Pictures paired with source code
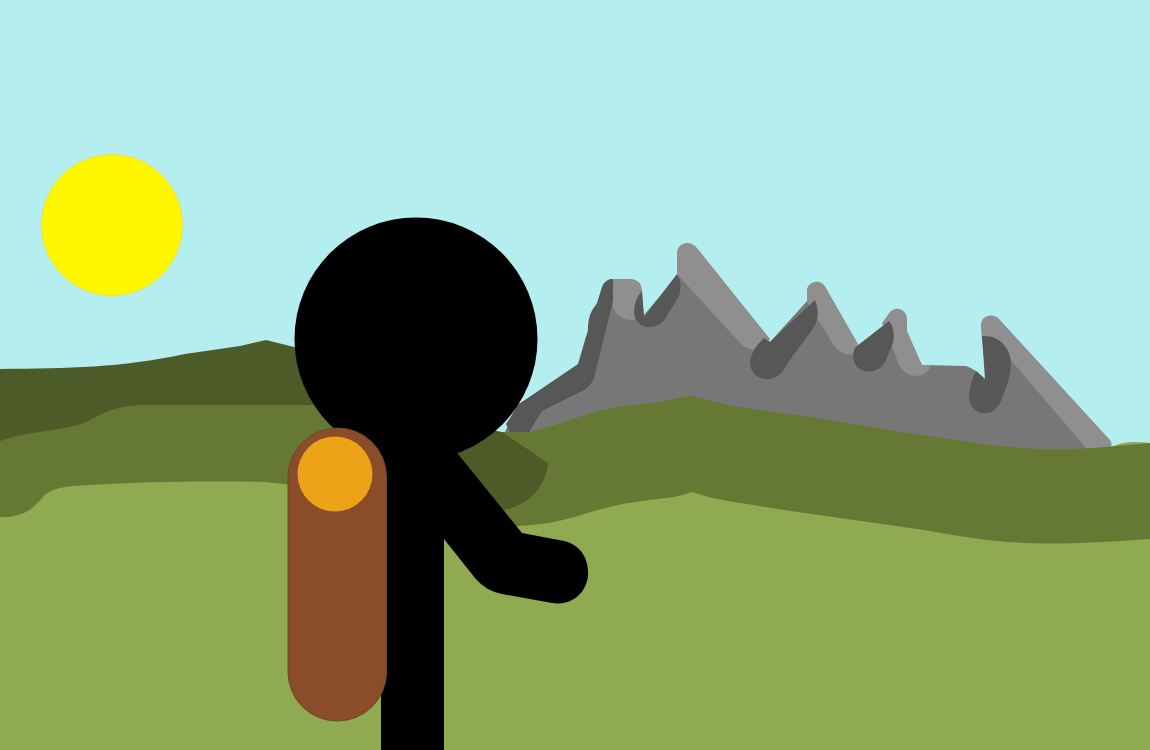
<!DOCTYPE html>
<html lang="en">
<head>
<meta charset="utf-8">
<title>Hiker in the hills</title>
<style>
:root {
  --sky: #b5eeee;
  --sun: #fff700;
  --sun-edge: #e6e24a;
  --rock: #777777;
  --rock-light: #8f8f8f;
  --rock-dark: #575757;
  --hill-dark: #4d5b29;
  --hill-mid: #667934;
  --meadow: #90aa52;
  --figure: #000000;
  --pack: #8b4c2a;
  --pack-edge: #6b4a24;
  --bedroll: #eca318;
}
html, body { margin: 0; width: 1150px; height: 750px; overflow: hidden; background: var(--sky); }
svg { display: block; }
.sky { fill: var(--sky); }
.sun { fill: var(--sun); stroke: var(--sun-edge); }
.rock { fill: var(--rock); }
.rock-light { fill: var(--rock-light); }
.rock-dark { fill: var(--rock-dark); }
.hill-dark { fill: var(--hill-dark); }
.hill-mid { fill: var(--hill-mid); }
.meadow { fill: var(--meadow); }
.figure { fill: var(--figure); }
.pack { fill: var(--pack); stroke: var(--pack-edge); }
.bedroll { fill: var(--bedroll); }
</style>
</head>
<body>
<svg width="1150" height="750" viewBox="0 0 1150 750" role="img" aria-label="A stick figure with a backpack looks towards grey mountains">
  <rect class="sky" width="1150" height="750"/>
  <circle class="sun" cx="112" cy="225" r="70.5"/>

  <g id="mountains">
    <path class="rock" d="M505 432L517 405L582 366L600 300L606 281L640 283L644 315L678 275L686 252L770 342L817 290L857 346L897 318L922 365L966 366Q974 368 986 380L981 325L991 322L1095 448V470H505Z"/>
    <g class="rock-light">
      <path d="M609 279H630Q641 279 642 291L643 315Q636 320 628 320Q612 316 612 300Z"/>
      <path d="M677 274V253C677 243 690 239 697 248L770 339L764 350Q750 352 741 344Z"/>
      <path d="M807 302V291C807 281 821 278 826 288L858 344L853 355Q839 355 833 344Z"/>
      <path d="M882 323L890 312C897 305 907 310 907 319V331L922 365H931Q928 376 914 376Q904 374 899 365L889 338Z"/>
      <path d="M982 340L981 325C981 315 994 312 1000 320L1110 440Q1114 446 1108 448H1086L1004 352Z"/>
    </g>
    <g class="rock-dark">
      <path d="M506 424L519 404L578 364L588 330C588 313 594 308 597 303L602 287Q605 279 613 279V301L594 378Q590 388 580 392L542 411L529 432H510Z"/>
      <path d="M642 291L644 317L677 274Q683 283 679 296L665 319C656 331 637 330 634 314Q634 299 642 291Z"/>
      <path d="M764 338L770 342L815 300Q821 314 814 327C804 342 793 354 783 371C771 386 750 379 750 362Q751 350 764 338Z"/>
      <path d="M857 346L889 321Q896 330 893 343L885 362C876 377 854 374 853 356Q853 349 857 346Z"/>
      <path d="M982 336C1000 335 1011 348 1011 365Q1010 380 1001 401C993 420 969 416 969 396Q970 383 976 371L985 379Z"/>
    </g>
  </g>

  <g id="hills">
    <path class="hill-dark" d="M0 369C70 368 120 368 185 354L240 346L266 340L330 356V500H0Z"/>
    <path class="meadow" d="M1112 447Q1124 440 1150 443V460H1112Z"/>
    <path class="hill-mid" d="M0 441C28 431 55 432 82 424C100 416 110 406 142 405H320L400 432H529C560 426 590 409 630 405C675 402 676 396 692 396L738 407C850 422 880 429 935 437C1000 447 1040 452 1093 448L1150 443V600H0Z"/>
    <path class="hill-dark" d="M440 420L502 432L548 463C546 484 532 504 504 510L440 500Z"/>
    <path class="meadow" d="M0 517C23 518 34 508 42 498C50 488 65 486 90 485C150 481 220 481 265 482L310 487L510 526C560 526 580 513 618 505C660 497 670 500 692 492L712 498C800 514 860 520 930 531C1010 546 1050 546 1150 539V750H0Z"/>
  </g>

  <g id="hiker">
    <g class="figure">
      <circle cx="416" cy="339" r="121.5"/>
      <path d="M381 750V440H447L458 454L522 533L564 541C581 545 589 559 588 576C586 594 571 606 552 603L502 594Q486 591 475 578L444 539V750Z"/>
    </g>
    <rect class="pack" x="288" y="428" width="98.5" height="293" rx="49"/>
    <circle class="bedroll" cx="335" cy="474" r="37.5"/>
  </g>
</svg>
</body>
</html>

**Try it:**
Within the records above, determine how many lines contain the word "fill". Respond with that number and no other text.

**Exercise output:**
11